- Honeywell and its registered federal lobbyists must also file semi-annual reports (Form LD-203) providing, among other things, HIPAC disbursements and personal, direct contributions to federal candidates. Forms LD-203 for 2015, 2016, 2017, 2018, 2019 , 2020, and 2021. Reports for prior periods may be found Secretary of the U.S. Senate’s website .
Honeywell reports lobbying activities to several states and localities. To view Honeywell’s state and local lobbying disclosures, click on the states highlighted in blue below. This will provide you either with a copy of the most recent report or with a link to the jurisdiction’s lobbying disclosure website. In jurisdictions where a direct link is not available, please search “Honeywell” to locate the report.
|State||2021 Reported Expenses1||2022 Searchable Website||2022 Company Linked Website|
|Los Angeles, California||$120,404.00||Los Angeles|

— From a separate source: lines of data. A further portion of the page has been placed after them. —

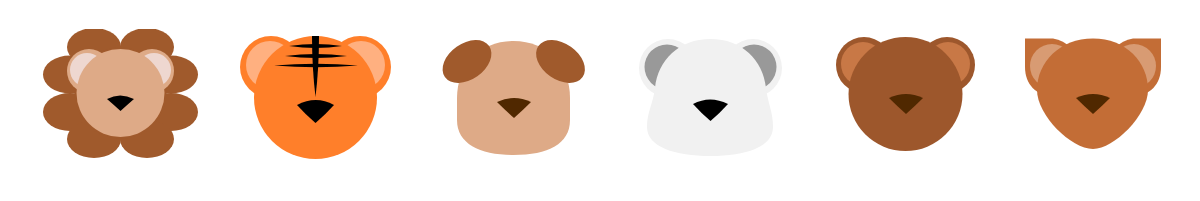
<!DOCTYPE html>
<html lang="en">
<head>
<meta charset="utf-8">
<title>Animal heads</title>
<style>
:root {
  --paper: #ffffff;
  --ink: #000000;
  --bark: #a05a2c;
  --tan: #deaa87;
  --blush: #eed7d0;
  --orange: #ff7f2a;
  --peach: #ffb080;
  --snow: #f1f1f1;
  --grey: #999999;
  --bear: #9d572c;
  --bear-ear: #c87846;
  --fox: #c36d36;
  --fox-ear: #d89b73;
  --dark-nose: #502800;
}
html, body { margin: 0; background: var(--paper); overflow: hidden; }
svg { display: block; width: 1200px; height: 201px; }
.bark { fill: var(--bark); }
.tan { fill: var(--tan); }
.blush { fill: var(--blush); }
.orange { fill: var(--orange); }
.peach { fill: var(--peach); }
.snow { fill: var(--snow); }
.grey { fill: var(--grey); }
.bear { fill: var(--bear); }
.bear-ear { fill: var(--bear-ear); }
.fox { fill: var(--fox); }
.fox-ear { fill: var(--fox-ear); }
.ink { fill: var(--ink); }
.dark-nose { fill: var(--dark-nose); }
</style>
</head>
<body>
<svg viewBox="0 0 1200 201" role="img" aria-label="Six animal heads: lion, tiger, dog, polar bear, brown bear and fox">
  <defs>
    <path id="small-nose" d="M-17 -6Q0 -14 17 -6Q9 2 0 10Q-9 2 -17 -6Z"/>
    <clipPath id="mane-edge"><rect x="40" y="29" width="162" height="130"/></clipPath>
  </defs>

  <g id="lion">
    <g id="mane" class="bark" clip-path="url(#mane-edge)">
      <ellipse cx="94" cy="47" rx="27" ry="19"/>
      <ellipse cx="147" cy="47" rx="27" ry="19"/>
      <ellipse cx="70" cy="74.5" rx="27" ry="19"/>
      <ellipse cx="171" cy="74.5" rx="27" ry="19"/>
      <ellipse cx="70" cy="112" rx="27" ry="19"/>
      <ellipse cx="171" cy="112" rx="27" ry="19"/>
      <ellipse cx="94" cy="139" rx="27" ry="19"/>
      <ellipse cx="147" cy="139" rx="27" ry="19"/>
      <circle cx="120.500" cy="93" r="46"/>
    </g>
    <circle class="tan" cx="89" cy="71" r="22"/>
    <circle class="tan" cx="152" cy="71" r="22"/>
    <circle class="blush" cx="87" cy="70" r="17"/>
    <circle class="blush" cx="154" cy="70" r="17"/>
    <circle class="tan" cx="120.500" cy="93" r="44"/>
    <path class="ink" d="M107 99Q120 92 134 99Q127 105 120.500 111Q114 105 107 99Z"/>
  </g>

  <g id="tiger">
    <circle class="orange" cx="271" cy="67" r="31"/>
    <circle class="orange" cx="360" cy="67" r="31"/>
    <circle class="peach" cx="270" cy="65" r="24"/>
    <circle class="peach" cx="361" cy="65" r="24"/>
    <circle class="orange" cx="315.500" cy="97.500" r="61.500"/>
    <g id="stripes" class="ink">
      <path d="M312 36H319Q319 68 315.500 97Q312 68 312 36Z"/>
      <path d="M289 46Q316 42 342 46Q316 50 289 46Z"/>
      <path d="M285 56Q316 52 347 56Q316 60 285 56Z"/>
      <path d="M274 65.500Q316 62 358 65.500Q316 69 274 65.500Z"/>
    </g>
    <path class="ink" d="M297 105Q316 95 334 105Q326 114 315.500 123Q305 114 297 105Z"/>
  </g>

  <g id="dog">
    <path class="tan" d="M513.500 41C548 41 570 66 570 98V120C570 144 548 155 513.500 155C480 155 457 144 457 120V98C457 66 480 41 513.500 41Z"/>
    <ellipse class="bark" cx="467" cy="61.500" rx="27" ry="18" transform="rotate(-35 467 61.500)"/>
    <ellipse class="bark" cx="560.500" cy="61.500" rx="27" ry="18" transform="rotate(35 560.500 61.500)"/>
    <use href="#small-nose" class="dark-nose" transform="translate(514 108)"/>
  </g>

  <g id="polar-bear">
    <circle class="snow" cx="668" cy="68" r="29"/>
    <circle class="snow" cx="753" cy="68" r="29"/>
    <circle class="grey" cx="667" cy="67" r="22.500"/>
    <circle class="grey" cx="754" cy="67" r="22.500"/>
    <path class="snow" d="M710.500 39C742 39 763 60 766 88C768 104 773 112 773 127C773 147 746 156 710.500 156C675 156 647 147 647 127C647 112 653 104 655 88C658 60 679 39 710.500 39Z"/>
    <path class="ink" d="M693 104Q710 95 728 104Q720 113 710.500 121Q701 113 693 104Z"/>
  </g>

  <g id="brown-bear">
    <circle class="bear" cx="864" cy="65" r="28"/>
    <circle class="bear" cx="947" cy="65" r="28"/>
    <circle class="bear-ear" cx="863" cy="64" r="22"/>
    <circle class="bear-ear" cx="948" cy="64" r="22"/>
    <circle class="bear" cx="905.500" cy="94" r="57"/>
    <use href="#small-nose" class="dark-nose" transform="translate(906 104)"/>
  </g>

  <g id="fox">
    <path class="fox" d="M1025 38.500H1053A29 29 0 0 1 1053 96C1036 96 1025 84 1025 67Z"/>
    <path class="fox" d="M1161 38.500H1133A29 29 0 0 0 1133 96C1150 96 1161 84 1161 67Z"/>
    <circle class="fox-ear" cx="1052" cy="66" r="22"/>
    <circle class="fox-ear" cx="1134" cy="66" r="22"/>
    <path class="fox" d="M1093 38.500C1126 38.500 1148 62 1148 90C1148 115 1114 149 1093 149C1071 149 1037 115 1037 90C1037 62 1060 38.500 1093 38.500Z"/>
    <use href="#small-nose" class="dark-nose" transform="translate(1093 104)"/>
  </g>
</svg>
</body>
</html>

|Miami-Dade County Public Schools, Florida||$0.002||Miami-Dade Co Public Schools|
|Orange County Public Schools, Florida||$0.002||Orange County Public Schools|
|New Jersey||$197,919.35||New Jersey|
|New York||$45,000.00||New York|
|North Carolina||$33,036.00||North Carolina|
1This figure does not include political contributions.
2Lobbyist compensation is not reported in this jurisdiction.
3In-house lobbyists are not required to file reports.
4Predicted salary is reported in a range on the lobbyist's registration and is included here.
5Contract lobbyist expenditures are not attributed to a particular client on the reports and are therefore not included in this amount.
6The applicable reporting period is November 1, 2020, through October 31, 2021.
7Compensation and/or expenses are reported according to a range set by the state.
8The applicable reporting period is May 1, 2020, through April 30, 2021.
9Where states report expenses in a range, the highest end of the range is included in this figure.
© Prepared by State and Federal Communications, Inc. 2/28/2022